* WHAT YOU HAVE TO DO
Copy out each line featuring the string "none" from the entries beneath.

* LISTED RECORDS
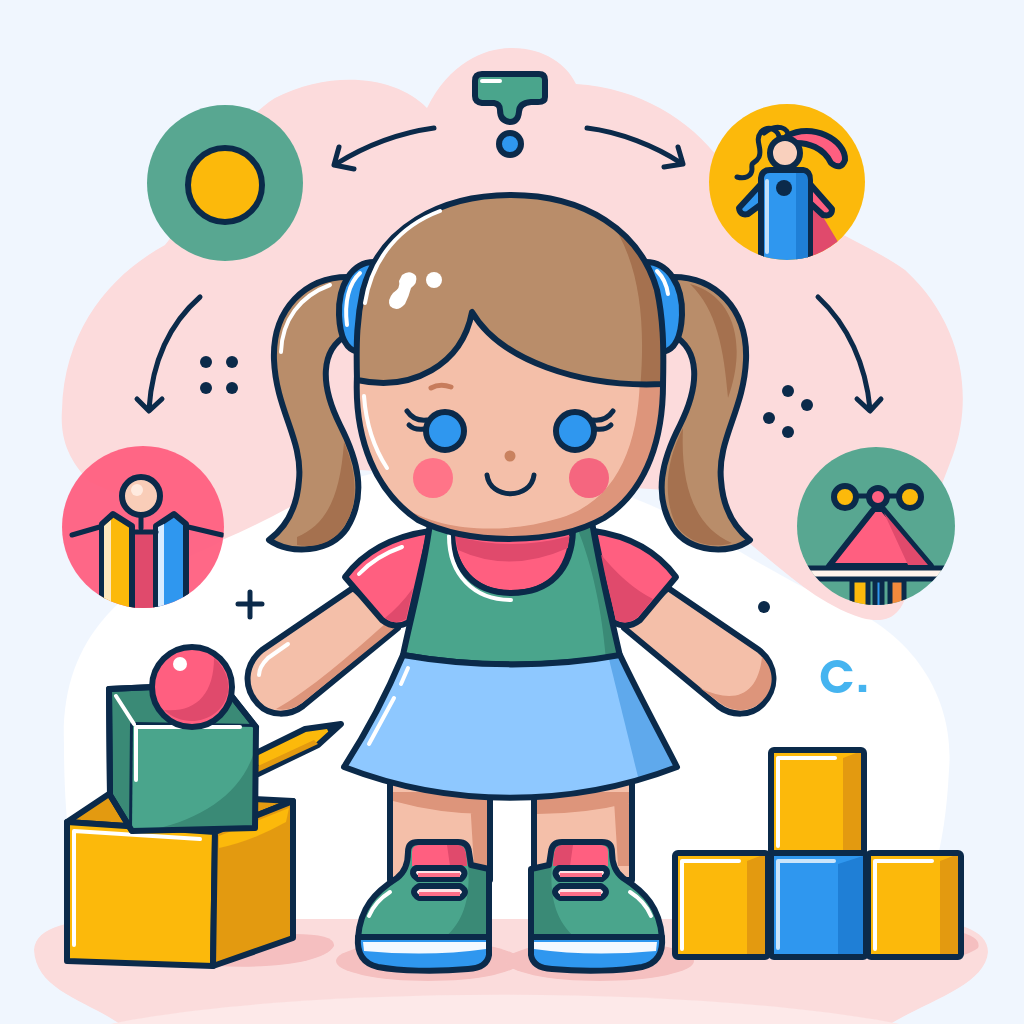
<!DOCTYPE html>
<html lang="en">
<head>
<meta charset="utf-8">
<title>Doll and toy blocks</title>
<style>
:root{--ink:#0b2a4a;--sky:#f0f6fe;--blush:#fcdbdc;--floor:#fbdcdc;--teal:#4aa58c;--teal-dark:#3a8a76;--teal-disc:#58a791;--pink:#ff5f80;--pink-dark:#e04a6c;--yellow:#fcb90b;--yellow-dark:#e39a10;--blue:#2f97ef;--blue-dark:#1f7fd6;--skirt:#8ec8ff;--skirt-dark:#5fa9ec;--skin:#f4bfa9;--skin-dark:#dd957b;--hair:#b98d6a;--hair-dark:#a5714f}
html,body{margin:0;height:100%;overflow:hidden;background:var(--sky)}
svg{display:block;width:1024px;height:1024px}
.ink{stroke:var(--ink);stroke-width:6;stroke-linejoin:round;stroke-linecap:round}
.line{fill:none;stroke:var(--ink);stroke-width:5;stroke-linejoin:round;stroke-linecap:round}
.shine{fill:none;stroke:#fff;stroke-width:4;stroke-linecap:round;stroke-linejoin:round}
.dot{fill:var(--ink)}
.teal{fill:var(--teal)}.teal-d{fill:var(--teal-dark)}.disc{fill:var(--teal-disc)}
.pink{fill:var(--pink)}.pink-d{fill:var(--pink-dark)}
.yellow{fill:var(--yellow)}.yellow-d{fill:var(--yellow-dark)}
.blue{fill:var(--blue)}.blue-d{fill:var(--blue-dark)}
.skin{fill:var(--skin)}.skin-d{fill:var(--skin-dark)}
.hair{fill:var(--hair)}.hair-d{fill:var(--hair-dark)}
.none{fill:none}
.letter{font:800 56px "TeX Gyre Adventor",Inter,sans-serif;fill:#45b4f0}
</style>
</head>
<body>
<svg viewBox="0 0 1024 1024" role="img" aria-label="A doll with pigtails among toy blocks, with arrows leading from a question mark to round toy badges">
<defs>
<clipPath id="clip-figure"><circle cx="787" cy="182" r="78"/></clipPath>
<clipPath id="clip-pegs"><circle cx="143" cy="527" r="81"/></clipPath>
<clipPath id="clip-tent"><circle cx="876" cy="526" r="79"/></clipPath>
<clipPath id="clip-face"><path id="face-shape" d="M357 376C354 440 376 492 418 520C470 546 556 545 604 518C648 490 664 436 663 378L600 300H420Z"/></clipPath>
<clipPath id="clip-cap"><path id="cap-shape" d="M357 380C356 340 357 318 363 290C380 228 440 195 511 195C584 195 640 230 657 290C663 318 664 345 663 384C580 388 500 360 472 312C462 365 412 392 357 380Z"/></clipPath>
<clipPath id="clip-skirt"><path id="skirt-shape" d="M403 655C470 667 550 668 620 655C638 693 658 730 677 767C570 808 450 808 344 767C368 730 387 693 403 655Z"/></clipPath>
<clipPath id="clip-bodice"><path id="bodice-shape" d="M430 523L452 530C452 570 475 593 511 593C550 593 572 570 573 530L592 522C600 570 610 612 620 656C550 668 470 667 403 655C412 612 424 570 430 523Z"/></clipPath>
<clipPath id="clip-shoe"><path id="shoe-shape" d="M358 938C360 908 375 892 397 878C405 872 408 864 408 852Q408 842 418 842H458Q468 842 469 852L471 865L489 869V938Z"/></clipPath>
<g id="cube-face">
<path class="yellow" d="M0 0H93L85 10V104L0 104Z"/>
<path class="yellow-d" d="M93 0L72 8V104H93Z"/>
<path class="shine" d="M7 96V8H64"/>
<rect class="ink none" width="93" height="104" rx="3"/>
</g>
<g id="shoe">
<use href="#shoe-shape" class="teal"/>
<path class="teal-d" clip-path="url(#clip-shoe)" d="M468 864H492V940H442C468 920 470 890 468 864Z"/>
<path class="pink" d="M412 866V852Q412 845 420 845H456Q465 845 466 854L467 866Z"/>
<path class="pink-d" d="M447 845H457Q465 845 466 854L467 866H450Z"/>
<use href="#shoe-shape" class="ink none"/>
<path class="shine" d="M369 916C374 904 382 897 390 892"/>
<path class="blue ink" d="M358 937H489V955Q487 968 468 969C435 972 400 971 378 967Q356 962 358 937Z"/>
<path d="M363 942H486V949Q430 957 364 951Z" fill="#f4f9ff"/>
<path class="ink" fill="#ffe3e6" d="M416 868H461Q468 873 461 879H418Q409 873 416 868ZM419 886H460Q470 892 460 898H419Q409 892 419 886Z" stroke-width="5"/>
<path d="M418 875H460M419 894H460" stroke="#ff6f88" stroke-width="4"/>
</g>
<g id="eye">
<circle class="blue ink" cx="445" cy="431" r="19" stroke-width="5"/>
<path class="line" d="M427 420C418 421 411 417 407 411M424 429C417 430 412 428 409 425" stroke-width="4"/>
</g>
</defs>

<g id="backdrop">
<rect width="1024" height="1024" fill="var(--sky)"/>
<path d="M64 745C60 640 120 585 215 545C330 470 430 450 540 470C680 500 740 560 830 600C915 630 955 700 949 770C945 850 930 900 900 940H90C70 880 64 810 64 745Z" fill="#fff"/>
<path d="M62 410C64 330 110 275 165 245C210 190 225 130 275 98C330 70 395 75 427 108C450 62 485 48 512 48C545 48 567 65 576 84C640 88 690 120 720 160C770 205 860 238 905 270C965 325 973 400 953 455C940 490 925 525 910 580C904 615 890 625 862 618C790 595 755 530 665 490L360 470C310 495 270 520 222 540L90 482C68 460 60 438 62 410Z" fill="var(--blush)"/>
<path d="M34 950C36 926 70 919 130 919H900C958 919 988 930 988 952C985 985 930 1000 890 1024H120C85 1000 36 990 34 950Z" fill="var(--floor)"/>
<path d="M110 1024C300 985 700 985 900 1024Z" fill="#fde9e9"/>
<path d="M215 966L294 934Q336 934 334 946C325 962 275 969 215 966Z" fill="#f5bfc0"/>
<ellipse cx="428" cy="961" rx="92" ry="20" fill="#f5c0c0"/>
<ellipse cx="600" cy="961" rx="94" ry="20" fill="#f5c0c0"/>
<path d="M960 932Q982 938 978 948Q965 958 930 960Z" fill="#f5bfc0"/>
</g>

<g id="question-mark">
<path class="teal ink" d="M482 74H539Q545 74 545 80V97Q545 102 538 102H531Q519 103 519 112Q518 122 510 122Q500 121 500 110Q500 104 494 103H482Q475 102 475 96V81Q475 74 482 74Z"/>
<path class="shine" d="M482 81H500" stroke-width="3"/>
<circle class="blue ink" cx="510" cy="144" r="11" stroke-width="5"/>
</g>

<g id="arrows" class="line">
<path d="M434 128C398 133 365 146 336 164M339 147L334 165L354 169"/>
<path d="M587 128C620 132 655 146 681 163M678 147L683 164L664 167"/>
<path d="M200 297C168 325 152 365 149 409M137 399L149 411L162 399"/>
<path d="M818 297C848 325 866 365 870 409M857 399L870 411L881 399"/>
</g>

<g id="accents" class="dot">
<g id="dots-square"><circle cx="206" cy="362" r="6"/><circle cx="232" cy="362" r="6"/><circle cx="206" cy="388" r="6"/><circle cx="232" cy="388" r="6"/></g>
<g id="dots-diamond"><circle cx="788" cy="391" r="6"/><circle cx="807" cy="405" r="6"/><circle cx="769" cy="418" r="6"/><circle cx="788" cy="432" r="6"/></g>
<circle cx="764" cy="607" r="6"/>
<path class="line" d="M250 592V617M238 604H262"/>
</g>
<text class="letter" x="819" y="692">c.</text>

<g id="badge-sun">
<circle class="disc" cx="225" cy="183" r="78"/>
<circle class="yellow ink" cx="225" cy="185" r="37"/>
</g>

<g id="badge-figure">
<circle class="yellow" cx="787" cy="182" r="78"/>
<g clip-path="url(#clip-figure)">
<path class="pink-d" d="M810 195L850 262H806Z"/>
<path class="pink ink" stroke-width="5" d="M787 136C812 122 846 140 845 160Q841 171 831 163C824 148 808 142 793 143Z"/>
<path class="line" d="M779 141C781 130 768 124 761 132C754 141 763 148 759 157C755 165 751 160 752 169C752 177 744 179 737 177M764 133C776 123 790 127 788 138"/>
<path class="blue ink" stroke-width="5" d="M761 184L739 208Q740 216 748 214L763 203Z"/>
<path class="pink ink" stroke-width="5" d="M810 184L832 209Q832 217 823 215L810 203Z"/>
<path class="blue ink" stroke-width="5" d="M761 265V178Q762 170 770 170H803Q810 171 810 180V265Z"/>
<path class="blue-d" d="M796 173H803Q808 174 808 180V262H796Z"/>
<path class="shine" d="M767 252V181" stroke-width="3" opacity=".7"/>
<circle class="dot" cx="784" cy="188" r="8"/>
<circle class="ink" cx="785" cy="153" r="15" fill="#f9d0bd" stroke-width="5"/>
</g>
</g>

<g id="badge-pegs">
<circle class="pink" cx="143" cy="527" r="81" fill-opacity=".94"/>
<g clip-path="url(#clip-pegs)">
<path class="line" d="M72 535L103 526M184 526L222 535M141 516V528"/>
<path class="pink-d" d="M132 532H156V610H132Z"/>
<path class="yellow ink" stroke-width="5" d="M102 612V524L113 514L132 526V612Z"/>
<path d="M104 612V526L111 520V612Z" fill="#ffe8bd"/>
<path class="blue ink" stroke-width="5" d="M156 612V526L174 514L186 524V612Z"/>
<path d="M158 612V527L164 524V612Z" fill="#d8ecff"/>
<path class="line" d="M132 532H156"/>
</g>
<circle class="ink" cx="141" cy="496" r="19" fill="#f9cdb8" stroke-width="5"/>
<circle cx="137" cy="490" r="6" fill="#ffeadf"/>
</g>

<g id="badge-tent">
<circle class="disc" cx="876" cy="526" r="79"/>
<g clip-path="url(#clip-tent)">
<path class="line" d="M854 496H900"/>
<path class="pink ink" stroke-width="4" d="M874 509L829 566H931L883 509Z"/>
<path class="pink-d" d="M884 513L928 565H908Z"/>
<path d="M800 570H950V579H800Z" fill="#fff3ec"/>
<path class="line" d="M800 568H955M812 579H945"/>
<path class="yellow line" style="fill:var(--yellow)" d="M852 580V610H868V580Z"/>
<path style="fill:var(--blue)" class="line" d="M875 580V610H882V580Z"/>
<path style="fill:#f28a3c" class="line" d="M890 580V610H904V580Z"/>
</g>
<circle class="yellow ink" cx="845" cy="497" r="11" stroke-width="4"/>
<circle class="pink ink" cx="878" cy="497" r="9" stroke-width="4"/>
<circle class="yellow ink" cx="910" cy="497" r="11" stroke-width="4"/>
</g>

<g id="doll">
<g id="legs">
<path class="skin ink" d="M390 780H490V880H390ZM534 780H632V880H534Z"/>
<path class="skin-d" d="M393 792H487V814Q440 814 393 801ZM537 792H629V803Q585 814 537 814ZM470 800H487V866H474ZM614 800H629V866H618Z"/>
</g>
<use href="#shoe"/>
<use href="#shoe" transform="translate(1020 0) scale(-1 1)"/>

<g id="arms">
<path class="skin ink" d="M353 588L262 650C244 665 243 688 258 704C270 717 290 716 303 706L398 628Z"/>
<path class="skin-d" d="M276 709C310 690 350 655 385 624L396 627L302 703Q290 712 276 709Z"/>
<path class="shine" d="M259 675Q259 667 268 658L288 644"/>
<path class="skin ink" d="M668 588L759 650C777 665 778 688 763 704C751 717 731 716 718 706L624 628Z"/>
<path class="skin-d" d="M762 657C776 671 774 690 761 702C750 713 732 712 720 703L700 688C735 705 758 695 762 657Z"/>
<path class="pink ink" d="M430 531C395 536 365 550 345 577L382 620Q395 630 409 622Z"/>
<path class="pink-d" d="M413 588L406 619Q395 626 385 618Q400 606 413 588Z"/>
<path class="shine" d="M359 574Q376 556 402 547"/>
<path class="pink ink" d="M594 531C629 536 656 550 676 577L640 620Q627 630 613 622Z"/>
<path class="pink-d" d="M599 552Q625 585 653 599L638 617Q627 626 616 620Z"/>
</g>

<g id="dress">
<path class="pink ink" d="M450 520C450 570 475 593 511 593C550 593 573 570 573 520Z"/>
<path class="pink-d" d="M455 536Q510 552 570 536L568 548Q510 574 458 550Z"/>
<use href="#bodice-shape" class="teal"/>
<path class="teal-d" clip-path="url(#clip-bodice)" d="M592 520L625 660H606C602 610 592 565 578 530Z"/>
<use href="#bodice-shape" class="ink none"/>
<path class="shine" d="M449 536C449 575 474 600 511 600" stroke-width="3"/>
<use href="#skirt-shape" fill="var(--skirt)"/>
<path clip-path="url(#clip-skirt)" d="M608 655L640 785L680 768L622 650Z" fill="var(--skirt-dark)"/>
<use href="#skirt-shape" class="ink none"/>
<path class="shine" d="M408 668L401 684M394 698L369 744"/>
</g>

<g id="pigtails">
<path class="hair ink" d="M352 277C305 275 272 310 274 360C276 410 303 440 299 480C297 510 285 528 269 540C290 555 330 553 347 528C367 495 358 460 340 425C320 385 320 350 347 335Z"/>
<path class="hair-d" d="M297 537C325 525 340 500 344 442C358 475 358 505 345 525C333 545 312 548 297 545Z"/>
<path class="shine" d="M281 352C282 320 300 296 330 285"/>
<path class="hair ink" d="M669 277C716 275 748 310 746 360C744 410 717 440 721 480C723 510 735 528 750 540C730 555 690 553 673 528C653 495 662 460 680 425C700 385 700 350 673 335Z"/>
<path class="hair-d" d="M683 428C664 465 664 500 676 525C690 546 716 548 732 543C697 528 680 490 683 428ZM690 284C735 296 747 345 728 398C724 350 717 310 690 284Z"/>
<path class="blue ink" d="M374 262C352 262 338 285 339 315C340 338 347 350 358 352Z"/>
<path class="shine" d="M347 325C344 302 349 283 360 273" stroke-width="6"/>
<path class="blue ink" d="M646 262C668 262 683 285 682 315C681 338 674 350 663 352Z"/>
<path class="shine" d="M657 271Q666 280 668 294" stroke="#8ec8ff"/>
</g>

<g id="head">
<use href="#face-shape" class="skin"/>
<g clip-path="url(#clip-face)">
<path class="skin-d" d="M640 370C640 440 620 500 560 518C500 536 440 530 405 508L440 550H600L680 480V370Z"/>
</g>
<use href="#face-shape" class="ink none"/>
<path class="shine" d="M364 396C366 424 374 448 387 468" stroke-width="5"/>
<use href="#cap-shape" class="hair"/>
<g clip-path="url(#clip-cap)">
<path class="hair-d" d="M606 214C640 260 646 320 640 390H670V270Z"/>
</g>
<use href="#cap-shape" class="ink none"/>
<path class="shine" d="M365 303C372 258 400 226 440 211"/>
<path d="M402 275Q410 269 416 276Q418 283 411 288Q409 296 405 304Q397 313 390 306Q387 300 393 293Q401 288 399 281Z" fill="#fff"/>
<circle cx="434" cy="280" r="8" fill="#fff"/>
<path d="M431 388Q440 383 451 387" fill="none" stroke="#c77c5c" stroke-width="5" stroke-linecap="round"/>
<use href="#eye"/>
<use href="#eye" transform="translate(1020 0) scale(-1 1)"/>
<circle cx="433" cy="478" r="20" fill="#ff7488"/>
<circle cx="589" cy="478" r="20" fill="#f5667f"/>
<circle cx="510" cy="456" r="5.5" fill="#c9825f"/>
<path class="line" d="M487 475C490 500 531 500 534 475" stroke-width="6"/>
</g>
</g>

<g id="toy-box">
<path class="yellow-d ink" d="M67 822L112 792L293 801L215 832Z"/>
<path class="yellow ink" d="M67 822L215 832L213 966L67 961Z"/>
<path class="yellow-d ink" d="M215 832L293 801V938L213 966Z"/>
<path class="yellow" d="M219 836L289 808L286 822Q250 842 219 848Z"/>
<path class="shine" d="M74 945V831L200 839"/>
<g id="pencil">
<path class="yellow ink" stroke-width="5" d="M252 755L305 729L341 724L318 745L258 774Z"/>
<path class="yellow-d" d="M258 766L314 740L318 744L258 772Z"/>
<path class="dot" d="M326 727L341 724L330 735Z"/>
</g>
<g id="green-cube">
<path class="teal-d ink" d="M109 689L222 684L256 727L133 725L132 831L110 795Z"/>
<path class="teal" d="M133 725L256 727L255 828L132 831Z"/>
<path class="teal-d" d="M255 748C245 790 205 818 155 829L255 827Z"/>
<path class="ink none" d="M109 689L222 684L256 727L255 828L132 831L110 795Z"/>
<path class="shine" d="M116 696L134 724M136 780V727H240" stroke-width="3"/>
</g>
<circle class="pink ink" cx="192" cy="687" r="40"/>
<path class="pink-d" d="M214 658C214 695 195 713 164 710C185 730 222 722 228 692Q230 672 214 658Z"/>
<circle cx="180" cy="664" r="7" fill="#fff"/>
</g>

<g id="block-stack">
<use href="#cube-face" x="771" y="750"/>
<use href="#cube-face" x="675" y="853"/>
<use href="#cube-face" x="868" y="853"/>
<rect class="blue ink" x="771" y="853" width="95" height="104" rx="3"/>
<path class="blue-d" d="M838 864L863 856V954H838Z"/>
<path class="shine" d="M778 948V861H834" opacity=".75"/>
</g>
</svg>
</body>
</html>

* ANSWER SPACE
.line{fill:none;stroke:var(--ink);stroke-width:5;stroke-linejoin:round;stroke-linecap:round}
.shine{fill:none;stroke:#fff;stroke-width:4;stroke-linecap:round;stroke-linejoin:round}
.none{fill:none}
<rect class="ink none" width="93" height="104" rx="3"/>
<use href="#shoe-shape" class="ink none"/>
<use href="#bodice-shape" class="ink none"/>
<use href="#skirt-shape" class="ink none"/>
<use href="#face-shape" class="ink none"/>
<use href="#cap-shape" class="ink none"/>
<path d="M431 388Q440 383 451 387" fill="none" stroke="#c77c5c" stroke-width="5" stroke-linecap="round"/>
<path class="ink none" d="M109 689L222 684L256 727L255 828L132 831L110 795Z"/>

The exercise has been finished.